Heather was able to partner with the Dean of Admissions at The University of Pennsylvania, and they provided a space to show the film. Working hard to fill a theater of over 900 seats, the showing on January 21st was a success with about 600 attendees at the event. Area colleges were contacted, inviting students as well as staff. Local and state politicians were invited; with a few able to attend. What really speaks to how important everyone views this issue is the fact that so many people came out on a day where the wind chill in Philly was nearly at 0o. Also included in the program was a panel discussion with City Councilperson Helen Gym, a Philly school counselor, a Philly high school senior, and two of the students that were featured in the film. The audience was able to ask questions and a robust conversation took place. Attendees even participated in an on-the-spot action by filling out postcards to send to Governor Wolf demanding an increase in educational funding and specifically additional funding for more counselors. Heather also created a petition to ask the city and state to provide more funding for school counselors in Philadelphia and throughout the state. You can sign the petition here: https://www.change.org/p/governor-tom-wolf-provide-funding-for-more-school-counselors-in-the-philadelphia-public-schools
Please share it on your social media too.
The media covered the event, and Heather was even featured on the local NBC10 news on the morning of the event. Here’s some of the coverage: 
NBC10 News: https://www.nbcphiladelphia.com/news/local/Personal-Statement-Screening-at-University-of-Pennsylvania_Philadelphia-504652822.html
The Philadelphia Public School Notebook: https://thenotebook.org/articles/2019/01/16/screening-monday-on-film-highlighting-need-for-more-college-counselors/https://thenotebook.org/articles/2019/01/16/screening-monday-on-film-highlighting-need-for-more-college-counselors/
KYW Newsradio: https://kywnewsradio.radio.com/articles/news/masterman-laboratory-and-demonstration-school-hosts-screening-documentary-highlighting
Billy Penn: https://billypenn.com/2019/01/26/philly-schools-slashed-student-counselors-so-this-campaign-is-trying-to-bring-them-back/
Heather knows that the work is not done yet. Having a successful screening of this film was only the beginning. She is currently setting up more screenings, and there are follow up meetings being held with stakeholders and decision makers. She is already thinking of next steps and more ways to get the message out that our youth need access to more counselors, in all schools, in all districts.
We all say that, “Yes, school counselors are important.” But what has really been done to secure funding for additional school counselors to be hired? Heather found her passion for advocacy through wanting to create change in her own piece of the world. She set out to do this with no budget and little experience. But when you care about something so deeply you get creative, and you make it happen.
P.S.- This week is National School Counseling Week (February 4-8, 2019). Be sure to wish a Happy National School Counseling Week to the counselor(s) at your school! You can even print and sign a proclamation from this website:
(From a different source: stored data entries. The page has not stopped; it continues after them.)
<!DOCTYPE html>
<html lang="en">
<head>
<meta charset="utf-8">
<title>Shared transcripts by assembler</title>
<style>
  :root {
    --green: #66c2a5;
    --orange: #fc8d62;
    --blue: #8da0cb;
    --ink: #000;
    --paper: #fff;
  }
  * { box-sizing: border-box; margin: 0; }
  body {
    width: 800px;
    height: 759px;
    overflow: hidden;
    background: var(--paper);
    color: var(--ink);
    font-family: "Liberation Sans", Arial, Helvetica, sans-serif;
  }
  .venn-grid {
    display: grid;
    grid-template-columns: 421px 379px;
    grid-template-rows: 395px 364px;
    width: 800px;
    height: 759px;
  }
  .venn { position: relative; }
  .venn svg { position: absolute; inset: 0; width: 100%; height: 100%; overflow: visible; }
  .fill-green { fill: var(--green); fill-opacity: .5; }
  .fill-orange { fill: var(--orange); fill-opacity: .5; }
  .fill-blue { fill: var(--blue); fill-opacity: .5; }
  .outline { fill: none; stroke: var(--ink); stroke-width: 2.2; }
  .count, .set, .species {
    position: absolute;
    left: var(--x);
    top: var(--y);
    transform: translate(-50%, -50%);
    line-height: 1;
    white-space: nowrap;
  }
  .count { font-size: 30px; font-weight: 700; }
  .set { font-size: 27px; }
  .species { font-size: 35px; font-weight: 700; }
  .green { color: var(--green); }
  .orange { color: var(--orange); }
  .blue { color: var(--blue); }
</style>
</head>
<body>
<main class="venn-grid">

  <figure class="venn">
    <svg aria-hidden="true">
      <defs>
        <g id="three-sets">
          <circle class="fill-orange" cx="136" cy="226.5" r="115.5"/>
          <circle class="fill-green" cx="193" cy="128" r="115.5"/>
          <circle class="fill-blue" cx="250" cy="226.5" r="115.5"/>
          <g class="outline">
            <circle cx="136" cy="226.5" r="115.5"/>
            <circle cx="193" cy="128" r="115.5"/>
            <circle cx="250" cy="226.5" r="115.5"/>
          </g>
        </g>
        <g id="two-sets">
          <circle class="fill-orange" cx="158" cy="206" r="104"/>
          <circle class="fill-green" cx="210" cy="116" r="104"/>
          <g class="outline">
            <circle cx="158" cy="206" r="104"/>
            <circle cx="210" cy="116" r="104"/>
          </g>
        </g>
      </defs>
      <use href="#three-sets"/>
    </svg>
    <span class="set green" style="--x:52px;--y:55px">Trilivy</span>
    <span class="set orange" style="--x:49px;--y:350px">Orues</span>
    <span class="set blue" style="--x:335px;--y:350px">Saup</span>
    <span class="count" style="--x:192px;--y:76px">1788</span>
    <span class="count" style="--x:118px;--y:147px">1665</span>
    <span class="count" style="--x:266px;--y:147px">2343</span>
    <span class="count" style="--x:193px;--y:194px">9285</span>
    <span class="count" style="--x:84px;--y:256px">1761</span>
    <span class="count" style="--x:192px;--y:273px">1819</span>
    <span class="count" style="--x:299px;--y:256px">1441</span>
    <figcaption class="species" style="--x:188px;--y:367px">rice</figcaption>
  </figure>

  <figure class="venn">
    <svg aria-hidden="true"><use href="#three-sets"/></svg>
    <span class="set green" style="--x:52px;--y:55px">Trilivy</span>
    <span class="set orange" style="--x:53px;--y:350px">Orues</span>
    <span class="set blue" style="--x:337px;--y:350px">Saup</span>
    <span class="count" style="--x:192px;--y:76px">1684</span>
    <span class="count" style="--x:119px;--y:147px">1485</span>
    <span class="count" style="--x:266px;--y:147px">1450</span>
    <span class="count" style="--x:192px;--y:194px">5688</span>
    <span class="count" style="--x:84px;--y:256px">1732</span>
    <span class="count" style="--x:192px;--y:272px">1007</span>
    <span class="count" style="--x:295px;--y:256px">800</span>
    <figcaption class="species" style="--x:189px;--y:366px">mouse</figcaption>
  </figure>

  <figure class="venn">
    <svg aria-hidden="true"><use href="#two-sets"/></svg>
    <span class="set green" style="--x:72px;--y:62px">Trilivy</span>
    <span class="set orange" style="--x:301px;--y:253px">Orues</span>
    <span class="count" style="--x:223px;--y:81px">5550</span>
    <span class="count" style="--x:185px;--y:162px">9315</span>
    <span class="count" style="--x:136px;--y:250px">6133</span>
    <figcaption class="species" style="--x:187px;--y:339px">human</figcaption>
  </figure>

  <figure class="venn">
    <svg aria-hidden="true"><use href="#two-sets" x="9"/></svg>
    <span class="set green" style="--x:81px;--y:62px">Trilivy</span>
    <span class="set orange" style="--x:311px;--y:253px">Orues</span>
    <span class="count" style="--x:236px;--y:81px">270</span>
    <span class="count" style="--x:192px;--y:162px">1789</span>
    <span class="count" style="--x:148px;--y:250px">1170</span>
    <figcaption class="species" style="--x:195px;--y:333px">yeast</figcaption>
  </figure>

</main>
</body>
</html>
Are you a BAT that is actively working to create change in your district or community? Reach out to us at contact.batmanager@gmail.com to be highlighted in a future member feature!

No comments:

Post a Comment